The listing that follows should be copied in full and exactly, with no pictures.

━━━━━━━━━━

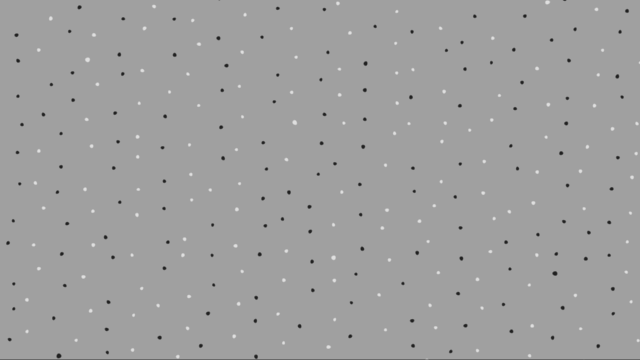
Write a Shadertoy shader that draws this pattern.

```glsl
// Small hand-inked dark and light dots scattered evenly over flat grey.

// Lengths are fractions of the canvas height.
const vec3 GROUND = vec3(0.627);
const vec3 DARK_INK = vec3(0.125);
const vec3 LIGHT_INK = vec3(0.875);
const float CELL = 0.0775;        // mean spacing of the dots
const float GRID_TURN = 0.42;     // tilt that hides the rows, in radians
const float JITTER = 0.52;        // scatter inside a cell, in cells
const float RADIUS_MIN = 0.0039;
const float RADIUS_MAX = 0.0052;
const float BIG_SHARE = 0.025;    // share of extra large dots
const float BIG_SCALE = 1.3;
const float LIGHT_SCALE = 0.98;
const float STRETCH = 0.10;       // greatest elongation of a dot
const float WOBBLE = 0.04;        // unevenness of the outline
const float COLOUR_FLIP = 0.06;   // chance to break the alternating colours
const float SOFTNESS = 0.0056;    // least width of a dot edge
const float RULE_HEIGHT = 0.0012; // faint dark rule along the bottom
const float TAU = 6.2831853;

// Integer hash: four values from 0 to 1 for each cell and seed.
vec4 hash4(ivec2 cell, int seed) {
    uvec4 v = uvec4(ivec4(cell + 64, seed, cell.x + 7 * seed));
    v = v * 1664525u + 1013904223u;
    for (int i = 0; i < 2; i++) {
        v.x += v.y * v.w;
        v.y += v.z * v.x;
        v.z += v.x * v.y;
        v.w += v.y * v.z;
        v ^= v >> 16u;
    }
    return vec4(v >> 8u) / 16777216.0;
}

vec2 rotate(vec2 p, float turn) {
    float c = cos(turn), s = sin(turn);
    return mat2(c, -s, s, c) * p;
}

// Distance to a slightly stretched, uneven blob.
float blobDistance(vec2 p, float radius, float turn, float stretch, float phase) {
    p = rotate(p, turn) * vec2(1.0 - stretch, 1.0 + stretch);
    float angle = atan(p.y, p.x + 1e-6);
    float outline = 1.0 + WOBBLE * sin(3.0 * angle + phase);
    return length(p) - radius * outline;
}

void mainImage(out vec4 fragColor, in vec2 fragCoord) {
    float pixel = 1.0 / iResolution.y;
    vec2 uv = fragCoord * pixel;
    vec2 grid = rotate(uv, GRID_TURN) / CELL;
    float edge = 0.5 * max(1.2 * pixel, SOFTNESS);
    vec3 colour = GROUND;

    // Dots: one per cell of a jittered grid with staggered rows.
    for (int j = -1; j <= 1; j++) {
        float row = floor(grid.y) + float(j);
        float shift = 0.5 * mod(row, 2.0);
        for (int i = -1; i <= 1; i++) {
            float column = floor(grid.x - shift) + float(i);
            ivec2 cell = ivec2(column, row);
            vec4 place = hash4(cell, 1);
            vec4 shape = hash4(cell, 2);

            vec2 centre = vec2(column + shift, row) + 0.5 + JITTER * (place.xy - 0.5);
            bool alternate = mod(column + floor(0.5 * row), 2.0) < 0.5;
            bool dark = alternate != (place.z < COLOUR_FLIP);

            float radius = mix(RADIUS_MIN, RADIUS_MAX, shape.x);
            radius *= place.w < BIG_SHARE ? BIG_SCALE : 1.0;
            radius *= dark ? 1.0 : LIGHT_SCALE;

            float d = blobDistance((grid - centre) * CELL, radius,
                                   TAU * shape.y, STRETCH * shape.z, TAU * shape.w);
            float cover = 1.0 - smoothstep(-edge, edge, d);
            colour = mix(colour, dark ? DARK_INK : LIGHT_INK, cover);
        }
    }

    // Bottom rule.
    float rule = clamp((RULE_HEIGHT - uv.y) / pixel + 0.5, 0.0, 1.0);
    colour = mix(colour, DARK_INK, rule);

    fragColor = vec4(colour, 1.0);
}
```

━━━━━━━━━━

ANSWER SPACE:
Write a Shadertoy shader that draws this pattern.

```glsl
// Small hand-inked dark and light dots scattered evenly over flat grey.

// Lengths are fractions of the canvas height.
const vec3 GROUND = vec3(0.627);
const vec3 DARK_INK = vec3(0.125);
const vec3 LIGHT_INK = vec3(0.875);
const float CELL = 0.0775;        // mean spacing of the dots
const float GRID_TURN = 0.42;     // tilt that hides the rows, in radians
const float JITTER = 0.52;        // scatter inside a cell, in cells
const float RADIUS_MIN = 0.0039;
const float RADIUS_MAX = 0.0052;
const float BIG_SHARE = 0.025;    // share of extra large dots
const float BIG_SCALE = 1.3;
const float LIGHT_SCALE = 0.98;
const float STRETCH = 0.10;       // greatest elongation of a dot
const float WOBBLE = 0.04;        // unevenness of the outline
const float COLOUR_FLIP = 0.06;   // chance to break the alternating colours
const float SOFTNESS = 0.0056;    // least width of a dot edge
const float RULE_HEIGHT = 0.0012; // faint dark rule along the bottom
const float TAU = 6.2831853;

// Integer hash: four values from 0 to 1 for each cell and seed.
vec4 hash4(ivec2 cell, int seed) {
    uvec4 v = uvec4(ivec4(cell + 64, seed, cell.x + 7 * seed));
    v = v * 1664525u + 1013904223u;
    for (int i = 0; i < 2; i++) {
        v.x += v.y * v.w;
        v.y += v.z * v.x;
        v.z += v.x * v.y;
        v.w += v.y * v.z;
        v ^= v >> 16u;
    }
    return vec4(v >> 8u) / 16777216.0;
}

vec2 rotate(vec2 p, float turn) {
    float c = cos(turn), s = sin(turn);
    return mat2(c, -s, s, c) * p;
}

// Distance to a slightly stretched, uneven blob.
float blobDistance(vec2 p, float radius, float turn, float stretch, float phase) {
    p = rotate(p, turn) * vec2(1.0 - stretch, 1.0 + stretch);
    float angle = atan(p.y, p.x + 1e-6);
    float outline = 1.0 + WOBBLE * sin(3.0 * angle + phase);
    return length(p) - radius * outline;
}

void mainImage(out vec4 fragColor, in vec2 fragCoord) {
    float pixel = 1.0 / iResolution.y;
    vec2 uv = fragCoord * pixel;
    vec2 grid = rotate(uv, GRID_TURN) / CELL;
    float edge = 0.5 * max(1.2 * pixel, SOFTNESS);
    vec3 colour = GROUND;

    // Dots: one per cell of a jittered grid with staggered rows.
    for (int j = -1; j <= 1; j++) {
        float row = floor(grid.y) + float(j);
        float shift = 0.5 * mod(row, 2.0);
        for (int i = -1; i <= 1; i++) {
            float column = floor(grid.x - shift) + float(i);
            ivec2 cell = ivec2(column, row);
            vec4 place = hash4(cell, 1);
            vec4 shape = hash4(cell, 2);

            vec2 centre = vec2(column + shift, row) + 0.5 + JITTER * (place.xy - 0.5);
            bool alternate = mod(column + floor(0.5 * row), 2.0) < 0.5;
            bool dark = alternate != (place.z < COLOUR_FLIP);

            float radius = mix(RADIUS_MIN, RADIUS_MAX, shape.x);
            radius *= place.w < BIG_SHARE ? BIG_SCALE : 1.0;
            radius *= dark ? 1.0 : LIGHT_SCALE;

            float d = blobDistance((grid - centre) * CELL, radius,
                                   TAU * shape.y, STRETCH * shape.z, TAU * shape.w);
            float cover = 1.0 - smoothstep(-edge, edge, d);
            colour = mix(colour, dark ? DARK_INK : LIGHT_INK, cover);
        }
    }

    // Bottom rule.
    float rule = clamp((RULE_HEIGHT - uv.y) / pixel + 0.5, 0.0, 1.0);
    colour = mix(colour, DARK_INK, rule);

    fragColor = vec4(colour, 1.0);
}
```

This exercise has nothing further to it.